A project connected artists in Western Australia and South Africa, where the two parts of the Square Kilometre Array radio telescope will be built.
SINCE THE DAWN of our species, humans have been fascinated by the night sky, and celestial objects such as stars or planets feature in some of humankind’s most ancient artworks.
For some Aboriginal groups, the stars have historically provided pointers to seasonal events or have been tied up in Dreamtime narratives.
For the Yamaji people of the Murchison region of Western Australia, for example, the appearance of an emu-like shape along the Milky Way has signalled the start of emu-egg collecting season for thousands of years.
“Creation of the Sun” by the First People Artists of the Bethesda Arts Centre (South Africa). “In the early times, the Sun was asleep in his house, shining for himself alone. The Earth was cold and dark. The mothers couldn’t dry the ant-larvae to eat so they were hungry, and the people were cold. Then the old woman gathered the children together: ‘My children, creep up to that old man the sun while he is sleeping.
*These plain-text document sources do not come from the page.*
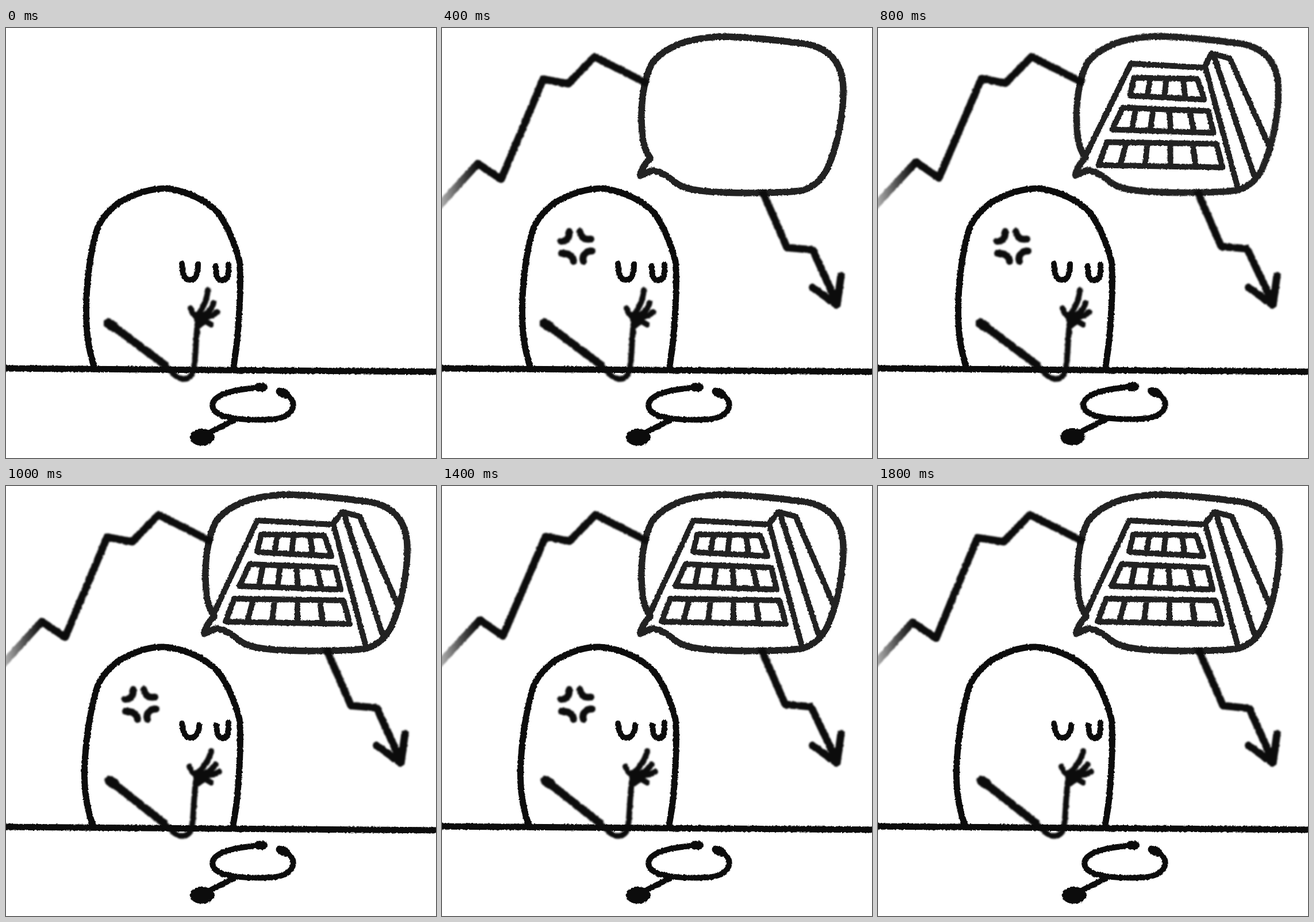
These frames come from a looping animation (748 px wide and 748 px high, 2 s). An HTML page without scripts:

```html
<!DOCTYPE html>
<html lang="en">
<head>
<meta charset="utf-8">
<title>Worried doctor</title>
<style>
  html, body { margin: 0; width: 100%; height: 100%; overflow: hidden; background: #fff; }
  svg { display: block; width: 100vw; height: 100vh; }
  path { fill: none; stroke: #0c0c0c; stroke-width: 11; stroke-linejoin: round; stroke-linecap: round; }
  ellipse { fill: #0c0c0c; }
  .rough { filter: url(#rough); }
  .soft { filter: url(#soft); }
  .talk path { stroke: #222; stroke-width: 11.5; }
  .building path { stroke: #222; stroke-width: 10; }
  .eyes path, .hand path { stroke-width: 10; }
  .hand .arm { stroke-width: 14; }
  .hand .shoulder { stroke-width: 18; }
  .hand .palm { fill: #0c0c0c; }
  .chart path { stroke-width: 13; stroke-linecap: butt; }
  .chart .rise { stroke: url(#fade); }
  .chart .tip { stroke-linecap: round; }
  .mark path { stroke-width: 12; }

  /* Every part holds its pose for whole 200 ms beats. */
  .show { animation: 2s step-end infinite; }
  .even, .odd { animation: even .4s step-end infinite; }
  .odd { animation-name: odd; }
  @keyframes even { 0% { opacity: 1 } 50% { opacity: 0 } }
  @keyframes odd { 0% { opacity: 0 } 50% { opacity: 1 } }

  .beat1 { animation-name: beat1; }
  .from1 { animation-name: from1; }
  .from2 { animation-name: from2; }
  .from3 { animation-name: from3; }
  @keyframes beat1 { 0%, 20% { opacity: 0 } 10% { opacity: 1 } }
  @keyframes from1 { 0% { opacity: 0 } 10% { opacity: 1 } }
  @keyframes from2 { 0% { opacity: 0 } 20% { opacity: 1 } }
  @keyframes from3 { 0% { opacity: 0 } 30% { opacity: 1 } }

  .chart1 { animation-name: chart1; }
  .chart2 { animation-name: chart2; }
  .chart3 { animation-name: chart3; }
  .anger { animation-name: anger; }
  @keyframes chart1 { 0%, 20%, 50%, 80% { opacity: 0 } 10%, 40%, 70% { opacity: 1 } }
  @keyframes chart2 { 0%, 30%, 60%, 90% { opacity: 0 } 20%, 50%, 80% { opacity: 1 } }
  @keyframes chart3 { 0%, 40%, 70% { opacity: 0 } 30%, 60%, 90% { opacity: 1 } }
  @keyframes anger { 0%, 30%, 60%, 90% { opacity: 0 } 10%, 40%, 70% { opacity: 1 } }

  .scope { animation-name: scope; }
  .bubble { animation-name: bubble; }
  .table { animation-name: table; }
  @keyframes scope {
    0%, 20%, 50%, 70%, 90% { transform: none }
    10%, 40%, 60%, 80% { transform: matrix(1.015, 0, 0, 1, -7.5, -1) }
  }
  @keyframes bubble {
    0%, 50%, 90% { transform: none }
    40%, 80% { transform: translate(-1.5px, -.5px) }
  }
  @keyframes table {
    0%, 20%, 40%, 60%, 90% { transform: none }
    10%, 30%, 50%, 80% { transform: translateY(1px) }
  }
</style>
</head>
<body>
<svg viewBox="0 0 748 748">
  <defs>
    <filter id="rough" filterUnits="userSpaceOnUse" x="-20" y="-20" width="788" height="788" color-interpolation-filters="sRGB">
      <feTurbulence type="fractalNoise" baseFrequency=".28" numOctaves="2" seed="4"/>
      <feDisplacementMap in="SourceGraphic" scale="3.5" xChannelSelector="R" yChannelSelector="G"/>
      <feGaussianBlur stdDeviation=".7"/>
    </filter>
    <filter id="soft" filterUnits="userSpaceOnUse" x="-20" y="-20" width="788" height="788" color-interpolation-filters="sRGB">
      <feTurbulence type="fractalNoise" baseFrequency=".2" numOctaves="2" seed="9"/>
      <feDisplacementMap in="SourceGraphic" scale="3" xChannelSelector="R" yChannelSelector="G"/>
      <feGaussianBlur stdDeviation="1.4"/>
    </filter>
    <linearGradient id="fade" gradientUnits="userSpaceOnUse" x1="0" y1="0" x2="62" y2="0">
      <stop stop-color="#aaa"/>
      <stop offset=".5" stop-color="#555"/>
      <stop offset="1" stop-color="#0c0c0c"/>
    </linearGradient>
    <g id="windows" class="building">
      <path d="M444 84L554 86L566 122L437 115ZM472 85L467 116M500 85L497 118M529 86L533 119"/>
      <path d="M424 136L573 142L582 180L406 174ZM447 138L440 175M477 140L472 176M505 140L508 178M540 142L549 178"/>
      <path d="M397 196L587 199L598 240L382 236ZM430 198L420 235M467 198L463 237M507 199L507 238M546 199L551 238"/>
    </g>
  </defs>

  <g class="rough">
    <g class="show from2 talk">
      <g class="show bubble">
        <path style="fill:#fff" d="M362 226C350 208 347 190 347 150C348 110 356 80 365 62C385 35 425 17 485 15C530 15 590 22 635 28C675 36 697 62 698 105C699 150 688 205 670 245C660 265 645 278 625 283C580 288 500 288 460 284C435 282 418 278 405 268C390 256 378 248 365 248L345 257C346 247 354 235 362 226Z"/>
      </g>
    </g>
    <g class="show from3 building">
      <g class="odd">
        <path d="M360 225L437 60L568 67L585 45L615 53L683 211M570 69L625 275M588 48L655 259"/>
        <use href="#windows"/>
      </g>
      <g class="even">
        <path d="M360 224L440 62L568 69L580 44L612 53L683 211M570 70L625 275M584 48L655 259"/>
        <use href="#windows" transform="translate(1.5 2.5)"/>
      </g>
    </g>
  </g>

  <g class="soft chart">
    <g class="show chart1">
      <path class="rise" d="M-8 313L66 233L106 261L180 88L222 96L267 50L358 96"/>
      <path d="M555 283L597 380L642 384L684 472"/>
    </g>
    <g class="show chart2">
      <path class="rise" d="M-8 313L62 236L103 263L176 89L220 97L265 50L358 97"/>
      <path d="M557 283L600 382L645 386L684 472"/>
    </g>
    <g class="show chart3">
      <path class="rise" d="M-8 313L60 237L101 265L173 90L219 97L264 50L358 97"/>
      <path d="M557 283L600 382L646 387L684 472"/>
    </g>
    <g class="show beat1">
      <path d="M357 96L412 124L450 188L512 184L557 287"/>
    </g>
    <g class="show from1">
      <path class="tip" d="M644 451L687 482L694 431"/>
    </g>
  </g>

  <g class="rough">
    <g class="even">
      <path d="M154 592C142 555 138 520 140 470C142 425 148 388 156 358C162 336 176 318 198 303C222 289 250 279 280 279C318 284 350 302 368 320C384 342 397 372 406 405C409 440 407 480 404 520C402 550 398 575 395 595"/>
      <g class="eyes">
        <path d="M306 410C307 430 310 438 320 438C331 438 334 425 334 411M365 414C365 430 367 439 376 439C387 439 388 425 387 411"/>
      </g>
    </g>
    <g class="odd">
      <path d="M152 592C138 555 135 520 137 480C140 425 148 388 156 358C162 336 176 318 198 303C222 289 250 279 275 280C310 283 345 298 368 322C384 342 397 372 406 405C409 440 407 480 404 520C402 550 398 575 394 595"/>
      <g class="eyes">
        <path d="M306 413C308 430 312 438 321 438C333 437 336 425 336 416M366 416C367 432 370 439 377 439C387 439 387 425 387 411"/>
      </g>
    </g>
    <g class="show table">
      <path d="M-10 592L758 598"/>
    </g>
    <g class="show scope">
      <path style="stroke-width:10" d="M443 625C420 627 395 630 378 637C352 648 355 665 375 674C400 682 440 683 470 680C498 675 509 655 491 640M397 682L350 706"/>
      <ellipse cx="443" cy="625" rx="12" ry="8"/>
      <ellipse cx="482" cy="635" rx="13" ry="8" transform="rotate(22 482 635)"/>
      <ellipse cx="341" cy="712" rx="21" ry="15"/>
    </g>
  </g>

  <g class="soft">
    <g class="show anger mark">
      <path d="M207 371C218 371 222 364 221 354M240 354C241 365 250 369 259 367M208 392C219 391 228 397 229 406M261 388C250 387 243 396 246 406"/>
    </g>
    <g class="even hand">
      <path class="shoulder" d="M179 514L187 520"/>
      <path class="arm" d="M184 517L276 586"/>
      <path d="M274 585L285 595C300 613 315 615 323 603C330 590 329 560 333 515"/>
      <path d="M351 456C350 474 343 486 336 496M361 478Q358 491 345 499M367 494Q360 502 342 504M357 516L340 506M321 488Q323 497 333 503"/>
      <path class="palm" d="M331 499L348 501L344 511L334 519Z"/>
    </g>
    <g class="odd hand">
      <path class="shoulder" d="M181 513L188 518"/>
      <path class="arm" d="M185 516L274 586"/>
      <path d="M272 585L283 594C297 611 311 613 320 602C327 590 325 560 330 515"/>
      <path d="M357 461C353 478 344 488 336 496M365 484Q359 494 345 500M371 497Q362 503 342 504M357 516L340 506M319 488Q321 497 331 503"/>
      <path class="palm" d="M330 499L347 501L343 511L332 519Z"/>
    </g>
  </g>
</svg>
</body>
</html>
```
Creep up to that old Sun Armpit, and fling him into the sky, so that the earth can be warm for us, so that all the world will be bright.’
Photo credit: First People Artists of the Bethesda Arts Centre/Shared Sky
Aboriginal art of the night sky
Yamaji and other Aboriginal groups live a different lifestyle to their ancestors, but the night sky remains central to their lives and has now served as inspiration for new artworks.